Hello! My name is Yaroslav Primachenko and this tutorial is all about designing cool looking cartoon animal characters.
Design and Sketching
The first thing you need to know is how you are going to make your character unique and recognizable. This is really the first and main goal you want to achieve. You could do a great job of the modeling, spend half of your life on the lighting and texturing, ruin your health while setting up the render through sleepless nights, but if the design doesn't work, neither will the image. So let me walk you through the process of designing my Emu character and explain the basic principles I used while creating it.

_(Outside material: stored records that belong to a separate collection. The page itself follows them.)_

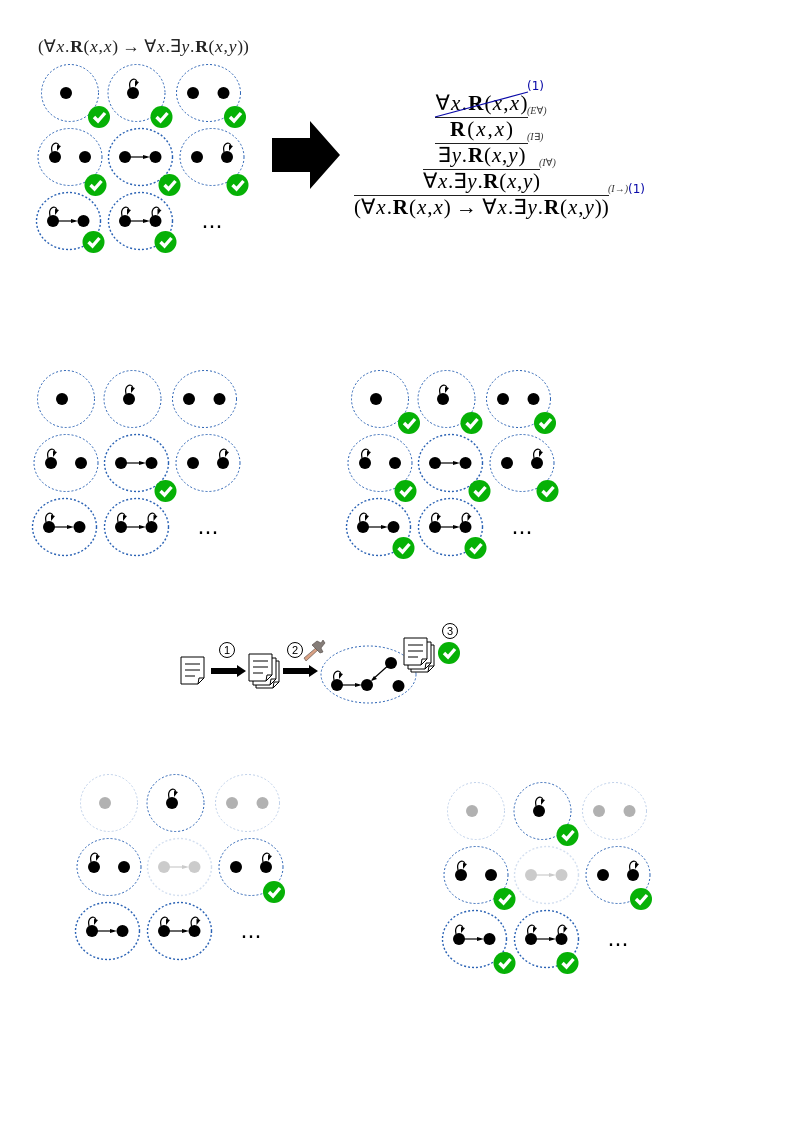
<!DOCTYPE html>
<html lang="en">
<head>
<meta charset="utf-8">
<title>Models and proofs</title>
<style>
:root { --ink: #000; --paper: #fff; --outline: #2a62b4; --note: #0a0aa8; --valid: #06b106; --label: #333; }
* { box-sizing: border-box; }
body { margin: 0; background: var(--paper); }
.sheet { position: relative; width: 794px; height: 1123px; overflow: hidden; background: var(--paper); color: var(--ink); }
.diagram { position: absolute; left: 0; top: 0; }

.formula { display: flex; justify-content: space-between; align-items: baseline; white-space: nowrap; font-family: "Liberation Serif", "DejaVu Sans", serif; }
.claim { position: absolute; left: 38px; top: 36px; width: 211px; font-size: 17.5px; line-height: 20px; color: #222; }

.proof { position: absolute; left: 354px; top: 92px; width: 255px; display: flex; flex-direction: column; align-items: center; }
.step { position: relative; height: 26px; display: flex; justify-content: center; border-bottom: 1px solid #222; }
.step:last-child { border-bottom: 0; }
.step .formula { font-size: 21px; line-height: 23px; }
.rule { position: absolute; left: 100%; bottom: -1px; margin-left: -1px; display: flex; align-items: center; white-space: nowrap; font: italic 10px/14px "Liberation Serif", "DejaVu Sans", serif; color: var(--label); }
.mark { font: 12px/14px "DejaVu Sans", sans-serif; color: var(--note); }
.assumption { position: absolute; left: 527px; top: 79px; }
.w63 { width: 63px; } .w88 { width: 88px; } .w92 { width: 92px; } .w93 { width: 93px; }
.w117 { width: 117px; } .w255 { width: 255px; }

.more { position: absolute; width: 30px; margin: -20px 0 0 -15px; text-align: center; font: 22px/26px "DejaVu Sans", sans-serif; }
.stage { position: absolute; width: 16px; height: 16px; margin: -8px 0 0 -8px; border: 1px solid var(--ink); border-radius: 50%; text-align: center; font: 11px/14px "Liberation Sans", sans-serif; }

.world { fill: none; stroke: var(--outline); stroke-dasharray: 2 2; }
.bold { stroke-width: 1.4; }
.edge { fill: none; stroke: var(--ink); stroke-width: 1.2; }
.faint { opacity: .3; }
.fainter { opacity: .2; }
</style>
</head>
<body>
<main class="sheet">
<svg class="diagram" width="794" height="1123" viewBox="0 0 794 1123" aria-hidden="true">
  <defs>
    <circle id="node" r="6"/>
    <g id="loop-node">
      <circle r="6"/>
      <path class="edge" d="M-3 -5C-5 -13 2 -17 4 -11"/>
      <path d="M2 -12L6 -11L2 -6Z"/>
    </g>
    <g id="link">
      <path class="edge" d="M0 0H22"/>
      <path d="M18 -2L25 0L18 2Z"/>
    </g>
    <g id="check">
      <circle r="11" fill="var(--valid)"/>
      <path d="M-5 0L-1 4L6 -4" fill="none" stroke="#fff" stroke-width="3.4"/>
    </g>
    <g id="page">
      <path d="M0 0H23V21L17 27H0Z" fill="#fff" stroke="#000"/>
      <path d="M17 27L18 21H23Z" fill="#fff" stroke="#000"/>
      <path d="M4 7H19M4 13H19M4 19H14" stroke="#000"/>
    </g>
    <g id="pages">
      <use href="#page" x="7" y="7"/>
      <use href="#page" x="4" y="4"/>
      <use href="#page"/>
    </g>
    <path id="step-arrow" d="M0 -3H26V-6L35 0L26 6V3H0Z"/>

    <g id="one-point">
      <circle class="world" cx="70" cy="93" r="28.5"/>
      <use href="#node" x="66" y="93"/>
    </g>
    <g id="one-loop">
      <circle class="world" cx="136.5" cy="93" r="28.5"/>
      <use href="#loop-node" x="133" y="93"/>
    </g>
    <g id="two-points">
      <ellipse class="world" cx="208.5" cy="93" rx="32" ry="28.5"/>
      <use href="#node" x="193" y="93"/>
      <use href="#node" x="223.5" y="93"/>
    </g>
    <g id="left-loop">
      <ellipse class="world" cx="70" cy="157" rx="32" ry="28.5"/>
      <use href="#loop-node" x="55" y="157"/>
      <use href="#node" x="85" y="157"/>
    </g>
    <g id="linked">
      <ellipse class="world bold" cx="140.5" cy="157" rx="32" ry="28.5"/>
      <use href="#node" x="125" y="157"/>
      <use href="#link" x="125" y="157"/>
      <use href="#node" x="155.5" y="157"/>
    </g>
    <g id="right-loop">
      <ellipse class="world" cx="212" cy="157" rx="32" ry="28.5"/>
      <use href="#node" x="197" y="157"/>
      <use href="#loop-node" x="227" y="157"/>
    </g>
    <g id="loop-linked">
      <ellipse class="world bold" cx="68.5" cy="221" rx="32" ry="28.5"/>
      <use href="#loop-node" x="53" y="221"/>
      <use href="#link" x="53" y="221"/>
      <use href="#node" x="83.5" y="221"/>
    </g>
    <g id="loops-linked">
      <ellipse class="world bold" cx="140.5" cy="221" rx="32" ry="28.5"/>
      <use href="#loop-node" x="125" y="221"/>
      <use href="#link" x="125" y="221"/>
      <use href="#loop-node" x="155.5" y="221"/>
    </g>

    <g id="all-models">
      <use href="#one-point"/><use href="#one-loop"/><use href="#two-points"/>
      <use href="#left-loop"/><use href="#linked"/><use href="#right-loop"/>
      <use href="#loop-linked"/><use href="#loops-linked"/>
    </g>
    <g id="all-checks">
      <use href="#check" x="99" y="117"/><use href="#check" x="161.5" y="117"/><use href="#check" x="235" y="117"/>
      <use href="#check" x="95.5" y="185"/><use href="#check" x="169.5" y="185"/><use href="#check" x="237.5" y="185"/>
      <use href="#check" x="93.5" y="242"/><use href="#check" x="165.5" y="242"/>
    </g>
    <g id="loop-models">
      <use class="faint" href="#one-point"/><use href="#one-loop"/><use class="faint" href="#two-points"/>
      <use href="#left-loop"/><use class="fainter" href="#linked"/><use href="#right-loop"/>
      <use href="#loop-linked"/><use href="#loops-linked"/>
    </g>
  </defs>

  <g id="valid-claim">
    <use href="#all-models"/>
    <use href="#all-checks"/>
    <path d="M272 138H310V121L340 155L310 189V172H272Z"/>
  </g>

  <g id="satisfiable">
    <use href="#all-models" x="-4" y="306"/>
    <use href="#check" x="165.5" y="491"/>
  </g>

  <g id="valid">
    <use href="#all-models" x="310" y="306"/>
    <use href="#all-checks" x="310" y="306"/>
  </g>

  <g id="pipeline">
    <use href="#page" x="181" y="657"/>
    <use href="#step-arrow" x="211" y="671"/>
    <use href="#pages" x="249" y="654"/>
    <use href="#step-arrow" x="283" y="671"/>
    <g id="hammer" stroke="#4d4440" stroke-width=".6">
      <path d="M304 658L317 647L319 649L306 661Z" fill="#d9a184"/>
      <path d="M312 645L317 641L321 643L323 640L325 643L321 648L323 652L320 653Z" fill="#857d78"/>
    </g>
    <ellipse class="world" cx="368.5" cy="674.5" rx="47.5" ry="28.5"/>
    <use href="#loop-node" x="337" y="685"/>
    <use href="#link" x="337" y="685"/>
    <use href="#node" x="367" y="685"/>
    <path class="edge" d="M391 663L372 680"/>
    <path d="M371 681L374 676L377 679Z"/>
    <use href="#node" x="391" y="663"/>
    <use href="#node" x="398.5" y="686"/>
    <use href="#pages" x="404" y="638"/>
    <use href="#check" x="449" y="653"/>
  </g>

  <g id="satisfiable-with-loop">
    <use href="#loop-models" x="39" y="710"/>
    <use href="#check" x="274" y="892"/>
  </g>

  <g id="valid-with-loop">
    <use href="#loop-models" x="406" y="718"/>
    <use href="#check" x="567.5" y="835"/>
    <use href="#check" x="504.5" y="899"/>
    <use href="#check" x="641" y="899"/>
    <use href="#check" x="504.5" y="963"/>
    <use href="#check" x="567.5" y="963"/>
  </g>
</svg>

<div class="formula claim">(∀<i>x</i>.<b>R</b>(<i>x</i>,<i>x</i>) → ∀<i>x</i>.∃<i>y</i>.<b>R</b>(<i>x</i>,<i>y</i>))</div>

<section class="proof">
  <div class="step w93"><div class="formula w92">∀<i>x</i>.<b>R</b>(<i>x</i>,<i>x</i>)</div><span class="rule">(E∀)</span></div>
  <div class="step w93"><div class="formula w63"><b>R</b>(<i>x</i>,<i>x</i>)</div><span class="rule">(I∃)</span></div>
  <div class="step w117"><div class="formula w88">∃<i>y</i>.<b>R</b>(<i>x</i>,<i>y</i>)</div><span class="rule">(I∀)</span></div>
  <div class="step w255"><div class="formula w117">∀<i>x</i>.∃<i>y</i>.<b>R</b>(<i>x</i>,<i>y</i>)</div><span class="rule">(I→)<span class="mark">(1)</span></span></div>
  <div class="step w255"><div class="formula w255">(∀<i>x</i>.<b>R</b>(<i>x</i>,<i>x</i>) → ∀<i>x</i>.∃<i>y</i>.<b>R</b>(<i>x</i>,<i>y</i>))</div></div>
</section>
<span class="mark assumption">(1)</span>
<svg class="diagram" width="794" height="230" viewBox="0 0 794 230" aria-hidden="true">
  <line x1="435" y1="117" x2="528" y2="92" stroke="var(--note)" stroke-width="1.2"/>
</svg>

<span class="more" style="left:212px;top:228px">...</span>
<span class="more" style="left:208px;top:534px">...</span>
<span class="more" style="left:522px;top:534px">...</span>
<span class="more" style="left:251px;top:938px">...</span>
<span class="more" style="left:618px;top:946px">...</span>

<span class="stage" style="left:227px;top:650px">1</span>
<span class="stage" style="left:295px;top:650px">2</span>
<span class="stage" style="left:450px;top:631px">3</span>
</main>
</body>
</html>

The first thing that makes the viewer pay attention to the character is its silhouette - its proportions and contrast. And I'm not only talking about the contrast in color, but mainly the contrast that defines the basic shape of your design. Strong characters can have a very small head and legs, but a huge body and muscular hands. This is just an obvious example; there are millions of different combinations, so think of them when designing your characters. Make it visually strong and recognizable so that it works even in a low light or strong back-lit situations, when the beautiful color or all the lovely details that you put into the character really doesn't make any sense. Take a look at some really successful characters and ask yourself what makes them work. Try to analyze and understand the principals they are built on. But don't stare too much, especially right before the designing process - you could end up copying someone else's work. Do it in your spare time - when watching TV, eating your cereal, talking to other people or planning an evil plot against the world!
First of all I searched for some reference images of a real emu. What I liked is that its feathers look like hair both on its head and body. I checked the internet and found out that emus have much softer and more flexible feathers than other birds. I thought that it would be a good idea to exaggerate this feature. I had several ideas about the main proportions of the body and after some thinking I decided that the first design in Fig.01 was the one I liked best. Though I liked the idea of making the head of the character very big, or making it hardly visible, I didn't like that it made my design look too childish or created the situation where the face would be very hard to read.
I started with some quick pencil sketches (Fig.02). As I didn't need to present them to a client I made them quick and dirty. The main goal at this stage was to work out the basic proportions of the character, its silhouette and facial features. I also had to give it a stylized look whilst making sure it remained a recognizable animal. I quickly moved to ZBrush as I find ZSpheres a unique and handy way to create basic topology and work out the proportions and silhouette of a model (Fig.03).